Perhaps because of its singularity and the circumstances of its creation, this image of Lincoln has a special power. Taken at the end of the Civil War, it shows that he is confident of winning the war and looking forward to the “binding up of the Nation’s wounds.” Lincoln is exhausted and the lines on his face are etched deep, but there is nonetheless a small, enigmatic smile on the president’s face.
But this is also Lincoln between life and death. Looking back at the photograph from 150 years, we are fully conscious of what he could not know: he would be killed at war’s end in April. While he was looking forward to his future, we know that that future will collide with the reality of what will happen at Ford’s Theatre on April 14. The cracked plate image, capturing Lincoln at this moment, is part of the process by which Lincoln was transformed, after the assassination, from historical figure to mythological presence in America. When Lincoln died Secretary of State William Seward remarked, “Now he belongs to the ages.” That transformation began before Lincoln’s death with the creation of Alexander Gardner’s “cracked-plate” portrait.

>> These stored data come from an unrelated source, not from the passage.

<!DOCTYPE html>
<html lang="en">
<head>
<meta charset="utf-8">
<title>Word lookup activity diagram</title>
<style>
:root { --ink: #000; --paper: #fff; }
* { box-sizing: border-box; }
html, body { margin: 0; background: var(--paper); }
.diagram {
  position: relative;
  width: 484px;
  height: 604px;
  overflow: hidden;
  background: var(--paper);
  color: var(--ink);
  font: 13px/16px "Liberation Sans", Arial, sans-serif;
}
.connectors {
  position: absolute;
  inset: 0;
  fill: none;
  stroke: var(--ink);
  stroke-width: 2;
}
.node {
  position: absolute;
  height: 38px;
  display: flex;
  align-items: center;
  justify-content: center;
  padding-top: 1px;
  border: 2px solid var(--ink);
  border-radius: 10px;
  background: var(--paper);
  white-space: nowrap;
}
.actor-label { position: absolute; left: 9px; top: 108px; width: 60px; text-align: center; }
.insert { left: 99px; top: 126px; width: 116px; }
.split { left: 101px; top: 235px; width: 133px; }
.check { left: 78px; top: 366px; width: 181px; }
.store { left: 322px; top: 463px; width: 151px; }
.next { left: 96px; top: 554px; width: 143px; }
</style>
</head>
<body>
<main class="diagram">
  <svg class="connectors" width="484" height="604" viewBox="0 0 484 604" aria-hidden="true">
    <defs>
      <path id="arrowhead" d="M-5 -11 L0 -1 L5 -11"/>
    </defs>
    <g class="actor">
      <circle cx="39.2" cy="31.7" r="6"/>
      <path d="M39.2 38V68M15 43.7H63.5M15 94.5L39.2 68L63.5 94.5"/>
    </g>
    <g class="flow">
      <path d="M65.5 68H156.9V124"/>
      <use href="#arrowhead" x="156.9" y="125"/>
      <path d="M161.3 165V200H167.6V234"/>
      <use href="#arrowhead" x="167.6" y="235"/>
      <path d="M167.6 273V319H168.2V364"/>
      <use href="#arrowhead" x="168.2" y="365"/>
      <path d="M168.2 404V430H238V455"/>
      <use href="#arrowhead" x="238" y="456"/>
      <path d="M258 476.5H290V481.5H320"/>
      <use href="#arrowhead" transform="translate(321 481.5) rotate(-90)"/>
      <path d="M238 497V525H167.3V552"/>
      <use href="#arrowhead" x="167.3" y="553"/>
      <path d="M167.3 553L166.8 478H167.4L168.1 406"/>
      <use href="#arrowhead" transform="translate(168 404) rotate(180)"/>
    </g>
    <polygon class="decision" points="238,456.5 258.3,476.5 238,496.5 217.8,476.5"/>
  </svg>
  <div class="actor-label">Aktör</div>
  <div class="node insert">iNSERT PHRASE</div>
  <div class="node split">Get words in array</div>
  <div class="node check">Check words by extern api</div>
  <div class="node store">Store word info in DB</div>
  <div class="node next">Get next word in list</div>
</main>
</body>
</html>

The original photograph will be on view Feb. 12 through Feb. 16 in honor of Presidents Day weekend. The unique print will next be displayed as part of the exhibition “Dark Fields of the Republic: Photographs by Alexander Gardner,” open Sept. 18, 2015, through Mar. 13, 2016.